We used to go over by Ironside/Vale in the late '80's. It was about that time that the state put a moratorium on poisoning squirrels. The birds of prey would eat the poisoned squirrels with bad results. Met a rancher over there and went for 4-5 years in a row, he'd put us up in an old ranch house right in the middle of the alfalfa fields. 1st thing in the morning we'd walk the field w/38/357's. This was early June so the babies were out, you could sluice a few off the top of a hole and wait a little bit until the bros and sisters came back out to eat their siblings then shoot some more of them. We could basically shoot 3-4 days without leaving 3 fields. I'd set up in late morning w/a .223 and a 22-250 on bi-pods w/a couple bags of ammo and sit in one spot until I got bored and wanted to move. I got 240 from one spot one day (we each has a little spiral pad in our pockets to tally with). The rancher would stop by periodically to check on us and watch the action for a bit. He liked to shoot them too but had work to do, he had a 10/22 in the cab. They'll be coming out now on the warmer, sunnier days but not en mass like later into Feb/March.
Slightly off topic: I was out hiking and ran into a Vietnamese family hunting ground squirrels. Nice family, and great shots. Their boy was hitting them on the run with this tricked out 10/22. Anyway got to chatting with them and realized they eat them . They had a nice camp set up not far off and offered me a try.
Well me being me and never turning down trying food of any sorts, I gave it a shot. I hate to admit it, but it was delicious!

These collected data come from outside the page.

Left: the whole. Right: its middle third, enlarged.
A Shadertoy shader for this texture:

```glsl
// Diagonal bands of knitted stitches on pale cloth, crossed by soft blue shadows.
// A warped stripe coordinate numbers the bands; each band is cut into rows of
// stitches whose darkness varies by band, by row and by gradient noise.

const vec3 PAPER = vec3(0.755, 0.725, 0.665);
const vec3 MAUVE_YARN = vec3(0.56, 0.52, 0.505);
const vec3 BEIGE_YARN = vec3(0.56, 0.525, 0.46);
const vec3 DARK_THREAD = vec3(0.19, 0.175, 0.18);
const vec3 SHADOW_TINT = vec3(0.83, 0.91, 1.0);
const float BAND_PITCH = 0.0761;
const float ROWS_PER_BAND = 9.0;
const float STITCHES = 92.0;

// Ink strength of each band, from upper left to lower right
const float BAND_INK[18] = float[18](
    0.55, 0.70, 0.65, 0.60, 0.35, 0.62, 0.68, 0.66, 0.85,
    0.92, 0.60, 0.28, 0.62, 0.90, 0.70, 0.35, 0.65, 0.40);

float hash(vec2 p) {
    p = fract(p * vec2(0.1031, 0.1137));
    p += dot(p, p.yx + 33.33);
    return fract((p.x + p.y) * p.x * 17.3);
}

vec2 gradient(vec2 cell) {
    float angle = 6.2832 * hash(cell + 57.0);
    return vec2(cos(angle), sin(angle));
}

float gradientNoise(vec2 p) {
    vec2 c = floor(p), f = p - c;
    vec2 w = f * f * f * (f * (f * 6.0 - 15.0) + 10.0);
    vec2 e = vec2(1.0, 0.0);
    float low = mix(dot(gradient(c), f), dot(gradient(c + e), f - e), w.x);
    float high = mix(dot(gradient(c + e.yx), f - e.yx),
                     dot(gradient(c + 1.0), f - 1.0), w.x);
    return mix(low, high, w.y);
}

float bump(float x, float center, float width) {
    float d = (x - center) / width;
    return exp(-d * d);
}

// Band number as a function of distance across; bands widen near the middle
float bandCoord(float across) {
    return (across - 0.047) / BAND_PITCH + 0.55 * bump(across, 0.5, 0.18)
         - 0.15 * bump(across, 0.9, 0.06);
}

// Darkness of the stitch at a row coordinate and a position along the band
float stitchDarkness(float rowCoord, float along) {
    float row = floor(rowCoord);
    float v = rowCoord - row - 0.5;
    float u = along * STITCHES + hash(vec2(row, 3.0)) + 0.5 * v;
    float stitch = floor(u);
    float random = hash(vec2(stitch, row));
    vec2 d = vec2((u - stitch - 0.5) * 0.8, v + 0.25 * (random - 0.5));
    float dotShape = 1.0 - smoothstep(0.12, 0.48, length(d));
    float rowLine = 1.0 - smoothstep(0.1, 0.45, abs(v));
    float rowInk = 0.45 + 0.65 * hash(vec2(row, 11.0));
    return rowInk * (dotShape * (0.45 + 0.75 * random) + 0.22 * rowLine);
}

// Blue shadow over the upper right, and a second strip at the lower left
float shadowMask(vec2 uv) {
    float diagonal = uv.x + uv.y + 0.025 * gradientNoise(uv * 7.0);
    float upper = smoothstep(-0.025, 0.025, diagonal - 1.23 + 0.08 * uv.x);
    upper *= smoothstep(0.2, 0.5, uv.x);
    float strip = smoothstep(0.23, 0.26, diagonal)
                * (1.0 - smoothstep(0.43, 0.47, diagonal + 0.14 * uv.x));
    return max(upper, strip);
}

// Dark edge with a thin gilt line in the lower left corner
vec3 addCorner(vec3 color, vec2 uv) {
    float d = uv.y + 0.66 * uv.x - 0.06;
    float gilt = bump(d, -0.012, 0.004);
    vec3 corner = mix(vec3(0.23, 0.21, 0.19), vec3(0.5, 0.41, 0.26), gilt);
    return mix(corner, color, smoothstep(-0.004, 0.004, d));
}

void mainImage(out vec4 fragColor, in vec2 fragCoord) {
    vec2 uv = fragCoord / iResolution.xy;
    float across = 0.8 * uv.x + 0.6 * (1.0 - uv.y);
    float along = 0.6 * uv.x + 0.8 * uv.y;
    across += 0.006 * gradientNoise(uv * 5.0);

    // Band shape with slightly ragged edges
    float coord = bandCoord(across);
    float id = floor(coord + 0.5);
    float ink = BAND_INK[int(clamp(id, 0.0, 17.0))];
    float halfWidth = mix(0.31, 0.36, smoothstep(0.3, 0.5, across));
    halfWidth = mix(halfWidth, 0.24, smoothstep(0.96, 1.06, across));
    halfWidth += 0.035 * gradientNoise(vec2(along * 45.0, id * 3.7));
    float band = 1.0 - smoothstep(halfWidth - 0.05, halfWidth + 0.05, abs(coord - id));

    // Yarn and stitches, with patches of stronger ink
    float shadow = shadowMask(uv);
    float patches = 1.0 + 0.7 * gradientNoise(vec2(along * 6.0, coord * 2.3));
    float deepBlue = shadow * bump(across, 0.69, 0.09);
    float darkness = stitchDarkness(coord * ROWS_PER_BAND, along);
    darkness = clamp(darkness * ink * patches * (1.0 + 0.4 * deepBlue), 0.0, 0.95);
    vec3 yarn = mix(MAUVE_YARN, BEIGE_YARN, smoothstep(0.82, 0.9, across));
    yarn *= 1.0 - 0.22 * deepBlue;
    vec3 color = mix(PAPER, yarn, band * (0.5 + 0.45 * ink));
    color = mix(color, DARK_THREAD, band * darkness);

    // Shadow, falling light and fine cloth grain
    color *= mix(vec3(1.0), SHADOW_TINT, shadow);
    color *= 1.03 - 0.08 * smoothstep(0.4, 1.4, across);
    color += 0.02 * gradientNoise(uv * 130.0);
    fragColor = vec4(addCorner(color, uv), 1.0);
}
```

However, Ive read there's been cases of them carrying the plague .
They saying goes, the skillet will kill it, but I'm not sure if that applies to the plague